* Exercise data:
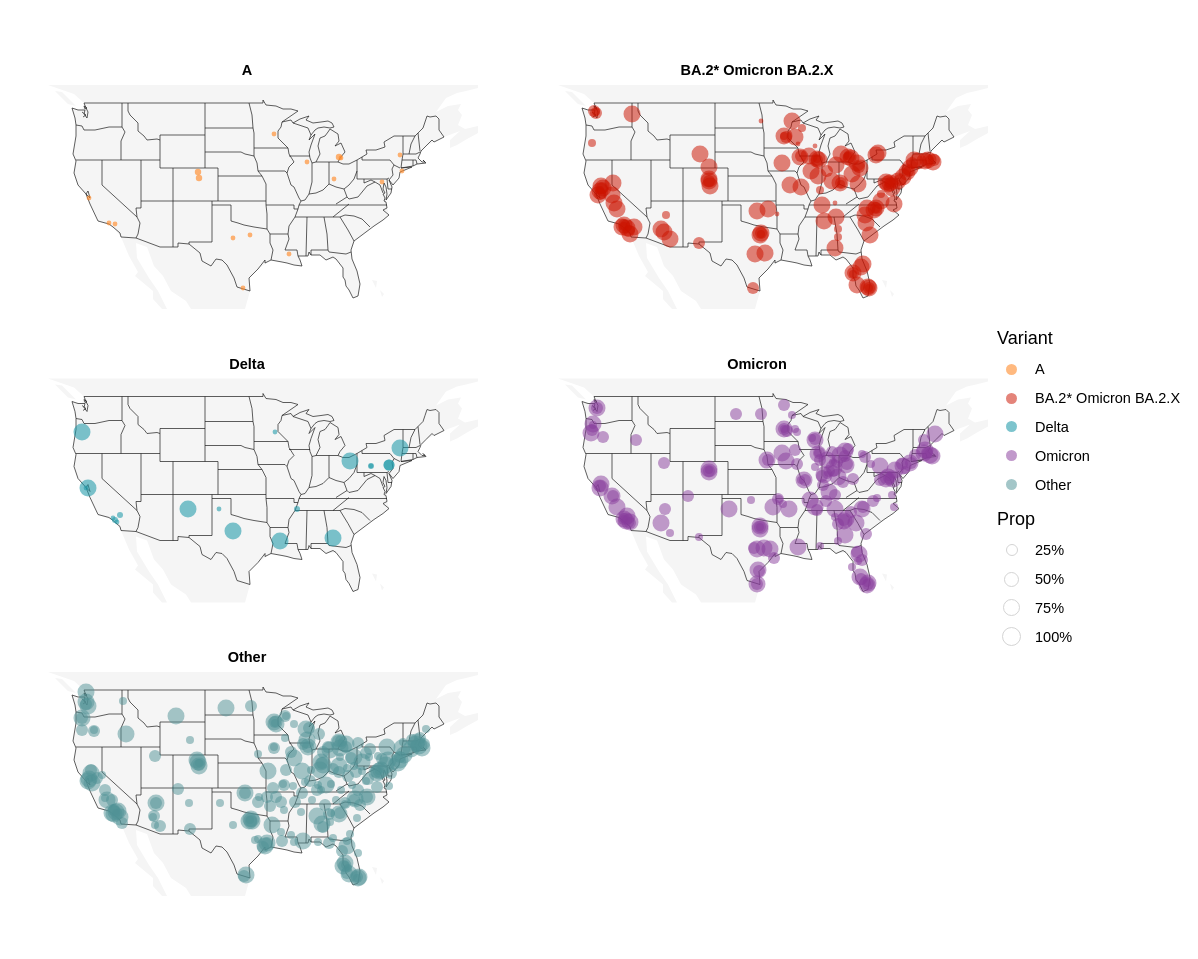
<!DOCTYPE html>
<html lang="en">
<head>
<meta charset="utf-8">
<title>Variant proportions by location</title>
<style>
:root{--land:#f5f5f5;--border:#1a1a1a;--a:#ff8a2a;--ba2:#cc1400;--delta:#1f9aa9;--omicron:#883c9c;--other:#4f9196;--ring:#d4d4d4}
*{box-sizing:border-box;margin:0}
body{position:relative;width:1198px;height:959px;overflow:hidden;background:#fff;color:#000;font-family:"Liberation Sans",Arial,sans-serif}
.maps{position:absolute;inset:0}
.land{fill:var(--land)}
.states{fill:none;stroke:var(--border);stroke-width:.7;stroke-linejoin:round}
.dots polyline{fill:none;stroke:transparent}
.a{marker:url(#dot-a)}.ba2{marker:url(#dot-ba2)}.delta{marker:url(#dot-delta)}.omicron{marker:url(#dot-omicron)}.other{marker:url(#dot-other)}
.s1{stroke-width:2.4}.s2{stroke-width:4}.s3{stroke-width:6}.s4{stroke-width:8.5}
h2{position:absolute;width:430px;text-align:center;font-size:14.5px;line-height:18px}
.col1{left:32px}.col2{left:542px}
.row1{top:61px}.row2{top:355px}.row3{top:648px}
.left{left:32px}
.legend{position:absolute;left:997px;top:327px;width:200px}
h3{font-weight:400;font-size:18px;line-height:22px}
ul{list-style:none;padding:0;margin:6px 0 9px}
li{display:flex;align-items:center;height:28.8px;font-size:14.5px;white-space:nowrap}
.key{width:29px;margin-right:9px;display:flex;justify-content:center}
.key i{display:block;width:var(--d,11px);height:var(--d,11px);border-radius:50%;background:var(--c);opacity:var(--o,.52)}
.prop i{border:1px solid var(--ring);opacity:1}
</style>
</head>
<body>
<svg class="maps" width="1198" height="959" viewBox="0 0 1198 959" role="img" aria-label="Five maps of the United States with variant proportions as circles">
<defs>
<marker id="dot-a" overflow="visible"><circle r="1" fill="var(--a)" opacity=".65"/></marker>
<marker id="dot-ba2" overflow="visible"><circle r="1" fill="var(--ba2)" opacity=".52"/></marker>
<marker id="dot-delta" overflow="visible"><circle r="1" fill="var(--delta)" opacity=".58"/></marker>
<marker id="dot-omicron" overflow="visible"><circle r="1" fill="var(--omicron)" opacity=".5"/></marker>
<marker id="dot-other" overflow="visible"><circle r="1" fill="var(--other)" opacity=".5"/></marker>
<g id="usa">
<path class="land" d="M48 85H478V88L466 91 457 93 446 98 436 112 448 106 461 104 458 110 462 115 458 125 465 129 478 126V133L467 139 457 145 450 148 450 140 460 131 444 137 434 142 426 146 420 154 418 158 422 162 425 163 413 166 400 172 393 185 391 193 386 202 389 215 383 220 374 226 366 232 354 241 351 250 352 259 357 271 360 284 358 296 353 298 349 290 343 277 343 268 336 259 326 260 320 255 300 256 302 266 287 263 271 260 258 269 249 278 250 291 245 309H191L186 301 171 291 163 276 154 266 147 247 136 243 137 258 149 278 158 291 167 309H162L153 299 153 291 135 276 138 272 129 256 121 237 113 227 98 221 90 204 86 194 78 185 74 173 76 161 73 154 76 136 76 125 72 108 82 110 84 103 74 94ZM55 91 62 92 76 106 68 104ZM372 280 377 281 376 288ZM380 290 384 294 382 297Z"/>
<g class="states">
<path d="M72 108 78 110 85 110 84 114 87 118 88 112 86 108 84 103H263L263 100 266 105 276 106 283 109 291 109 298 111 282 122 291 120 293 123 300 119 309 116 306 120 313 123 321 122 328 121 332 123 334 127 330 128 324 127 318 128 315 130 311 135 309 140 315 134 311 145 309 152 310 158 312 163 316 162 320 154 318 146 320 138 325 136 328 132 330 129 338 134 339 141 335 146 341 143 345 152 340 158 338 162 343 164 349 164 357 160 367 154 366 150 376 150 385 147 384 142 394 136H415L418 133 423 128 425 122 427 116 430 117 436 116 439 119 439 130 444 137 434 142 432 140 426 146 421 151 420 154 418 158 422 162 425 162 423 160 426 163 417 164 413 166 401 168 412 167 400 172 399 178 393 185 389 180 392 187 391 193 386 200 387 194 386 187 384 183 383 189 385 193 383 194 385 198 384 201 386 202 387 208 383 210 389 215 383 220 374 226 366 232 354 241 351 250 352 259 357 271 360 284 358 296 353 298 349 290 346 286 345 280 343 277 343 268 336 259 333 257 326 260 320 255 311 255 309 252 308 256 298 256 300 260 302 266 294 265 287 263 282 262 271 260 265 263 265 260 258 269 249 278 250 291 237 287 234 278 227 265 222 260 216 259 211 266 202 261 200 253 189 244 178 243V247H160L136 238 121 237 120 233 113 227 109 224 98 221 90 204 86 194 90 198 88 191 86 194 78 185 74 173 76 161 73 154 76 136 76 125 75 118ZM84 106 87 108 85 109ZM82 112 86 115 83 117"/>
<path d="M76 125 82 126 84 130 95 130 109 127H122M122 103V127L125 132 121 141V160M76 160H160M102 160V185L137 217 140 223 138 234 136 238M141 160V208H136L137 217M128 103V111L130 115 138 123 138 131 144 136 147 140 157 139 160 140M160 135V168H218V201M160 135H205M173 168V247M205 103V168M218 176H262M141 201H266M212 201V242H189V244M212 205H231V221L238 223 244 225 254 227 267 229M205 128H253M205 152H241L245 154 254 156M249 103 252 115 253 128 254 133V156L257 163 258 171 262 176 266 184V205L267 214V229L270 234V243L273 250 271 260M254 148H288M258 171H285L287 173M266 205H294V209H298M270 234H288"/>
<path d="M282 122 281 127 278 131 278 138 288 148 289 154 294 162 289 167 287 173 291 185 294 187 299 198 301 201 299 205 298 209 295 217 289 226 288 234 289 239 285 250H297L298 256M289 156H310M293 123 308 128 311 135M312 163V182L309 194M301 201 305 200 309 194 316 193 323 190 329 184 336 187 344 189 349 185 354 179 357 171M329 184V162M316 162H338M357 160V179H387L389 178M362 157V160H390L394 165 392 169 393 175 389 180M394 165 400 168M387 179 388 189H392M364 179V183L371 180 375 182 380 185 383 193M375 182 367 186 358 197 349 199 347 197 344 189M347 197 336 204M299 205H387M349 204 333 217M295 217H340L345 215 354 216 362 219 370 227M340 217 348 230 354 241M324 217 327 234 328 250 329 252 346 254 351 252M307 217 306 256M311 255V250H328M403 136V154L402 160 401 168M415 136 411 144 409 154M403 154H416L420 152M402 160H416L417 164M413 160V166M418 133 420 151"/>
</g>
</g>
</defs>
<use href="#usa"/>
<use href="#usa" x="510"/>
<use href="#usa" y="293.5"/>
<use href="#usa" x="510" y="293.5"/>
<use href="#usa" y="587"/>
<g class="dots">
<polyline class="a s1" points="274,134 307,162 334,179 400,155 402,171 382,182 89,198 109,223 115,224 233,238 250,235 289,254 243,288 341,158"/>
<polyline class="a s1" style="stroke-width:3.2" points="198,172 199,178 339,157"/>

<polyline class="ba2 s1" points="761,121 815,146 777,214 798,144 835,203"/>
<polyline class="ba2 s2" points="592,143 666,215 596,112 838,237 802,128 820,190 838,229 881,194 784,136 817,159 600,190 624,226 761,234 869,288 876,209 907,171 889,183 848,156 841,184 853,274"/>
<polyline class="ba2 s3" points="596,113 594,111 699,243 753,288 786,137 817,160 849,157 890,183 869,288 761,233 602,188 624,225 928,160 908,171 859,167 600,194 709,181 841,183 876,208 853,273 629,231 801,156 827,171 912,163 900,180 934,160"/>
<polyline class="ba2 s4" points="632,114 700,154 709,167 709,179 709,181 710,186 601,186 600,191 598,195 603,188 613,183 612,195 614,203 617,209 624,225 622,227 627,228 630,234 634,227 661,229 664,232 670,239 755,254 765,253 761,233 760,235 757,211 768,209 792,121 784,136 795,137 782,163 790,185 801,187 800,157 817,159 819,160 809,156 811,171 818,176 836,165 841,154 848,157 851,158 857,163 860,168 852,174 840,183 832,181 858,184 878,153 876,155 928,160 933,162 925,161 918,161 914,160 910,168 907,172 903,177 898,181 890,183 888,184 892,188 886,182 894,204 881,201 876,208 874,210 867,208 865,215 866,223 870,235 822,205 824,221 836,217 835,248 863,264 861,267 853,273 857,285 869,288 868,287"/>

<polyline class="delta s1" points="275,432 219,509 117,522 113,518 371,466 86,488"/>
<polyline class="delta" style="stroke-width:3" points="120,515 115,520 297,509 371,466"/>
<polyline class="delta" style="stroke-width:5.5" points="389,465 389,465"/>
<polyline class="delta s4" points="82,432 88,488 188,509 233,531 280,541 333,538 350,461 400,448"/>

<polyline class="omicron s2" points="670,533 699,537 792,415 795,429 797,432 779,499 783,504 751,500 827,475 801,480 838,541 852,567 858,561 877,498 894,507 812,438 833,462 815,467 862,454 905,470 820,546 835,517 892,495 871,464 593,425 784,429 818,453 760,527 709,470 889,477 867,583 624,519"/>
<polyline class="omicron s3" points="636,440 664,463 688,496 736,414 761,414 597,408 592,430 603,437 600,486 613,496 665,509 709,471 784,429 787,431 784,405 795,450 797,464 805,480 823,485 829,471 848,449 845,456 837,462 843,482 835,495 826,501 817,510 853,479 873,501 863,507 838,524 844,520 851,512 774,558 778,499 759,571 757,584 754,548 819,453 815,439 847,464 822,476 861,579 862,560 857,552 866,534 880,480 911,463 902,464 915,455 924,440 927,453 868,584 889,478 624,519 630,523 760,527 768,460 833,471 820,460 832,452 865,457"/>
<polyline class="omicron s4" points="597,408 593,424 591,433 601,484 600,488 612,496 617,507 624,519 626,521 630,522 627,516 661,523 709,469 709,472 729,509 784,429 767,460 786,461 782,453 760,526 760,529 757,549 764,548 770,549 758,570 757,584 773,507 789,509 804,480 818,454 815,440 845,451 840,455 846,465 827,460 834,468 824,475 838,477 829,492 835,509 810,500 846,519 844,521 856,523 845,535 798,547 815,507 859,554 868,583 867,585 860,577 888,477 886,479 893,479 880,466 903,466 910,463 925,450 930,455 932,456 924,453 935,434 862,509 895,470"/>

<polyline class="other s2" points="123,701 94,730 190,740 189,803 220,803 233,825 155,825 258,754 274,747 258,839 255,840 281,832 291,835 294,842 259,797 284,810 293,786 283,784 294,724 286,716 285,738 341,790 352,785 336,800 330,822 357,818 333,838 331,813 318,842 345,804 366,781 354,766 347,768 331,784 321,790 301,812 312,800 318,785 305,782 369,757 378,756 362,771 347,841 358,853 348,868 350,834 389,786 426,729 403,742 105,798 102,775 153,817 275,723 250,820 379,771 199,763 116,813 345,865 89,779 311,770 340,757 357,878"/>
<polyline class="other s3" points="82,730 94,731 82,718 155,756 178,789 190,829 156,803 154,816 160,826 251,706 285,716 291,752 286,770 309,728 319,734 303,744 274,748 245,793 258,802 267,797 270,806 276,797 273,788 281,802 284,785 295,802 302,793 310,781 317,790 325,805 329,814 323,827 340,813 345,803 354,800 358,790 368,779 377,787 356,772 348,776 339,772 333,769 323,752 328,747 338,741 346,747 358,743 351,758 366,753 370,749 382,759 394,764 400,757 412,740 420,738 424,744 391,773 367,797 360,805 329,843 282,841 267,843 263,847 244,876 251,821 275,722 199,765 112,800 105,790 97,778 91,770 122,823 114,810 86,704 342,851 344,866 347,873 357,877 376,772 416,746 308,747 322,763 341,741"/>
<polyline class="other s4" points="86,692 86,702 88,706 82,718 126,734 176,716 226,708 274,722 276,724 198,762 199,766 197,760 91,773 89,779 92,783 88,781 107,800 116,812 114,814 118,811 120,817 112,813 156,803 268,771 251,819 249,821 252,821 272,825 267,843 265,846 246,875 245,793 317,816 322,824 303,841 306,729 308,747 307,740 294,758 321,762 323,765 320,770 339,742 340,748 346,744 330,750 354,757 339,766 362,762 387,747 379,771 377,773 381,770 386,765 398,763 400,760 404,755 411,749 416,744 419,746 422,748 417,742 402,748 388,760 367,797 355,799 347,846 345,863 343,866 349,874 359,877 358,878 339,814 326,785 302,771"/>
</g>
</svg>
<h2 class="col1 row1">A</h2>
<h2 class="col2 row1">BA.2* Omicron BA.2.X</h2>
<h2 class="col1 row2">Delta</h2>
<h2 class="col2 row2">Omicron</h2>
<h2 class="col1 row3">Other</h2>
<aside class="legend">
<h3>Variant</h3>
<ul>
<li style="--c:var(--a);--o:.6"><span class="key"><i></i></span>A</li>
<li style="--c:var(--ba2)"><span class="key"><i></i></span>BA.2* Omicron BA.2.X</li>
<li style="--c:var(--delta);--o:.58"><span class="key"><i></i></span>Delta</li>
<li style="--c:var(--omicron)"><span class="key"><i></i></span>Omicron</li>
<li style="--c:var(--other)"><span class="key"><i></i></span>Other</li>
</ul>
<h3>Prop</h3>
<ul class="prop">
<li style="--d:12px"><span class="key"><i></i></span>25%</li>
<li style="--d:15px"><span class="key"><i></i></span>50%</li>
<li style="--d:17px"><span class="key"><i></i></span>75%</li>
<li style="--d:19px"><span class="key"><i></i></span>100%</li>
</ul>
</aside>
</body>
</html>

* Instructions to follow:
In the records above, tally the lines where the word "opacity" appears, and give the number and nothing else.

* Response to this exercise:
7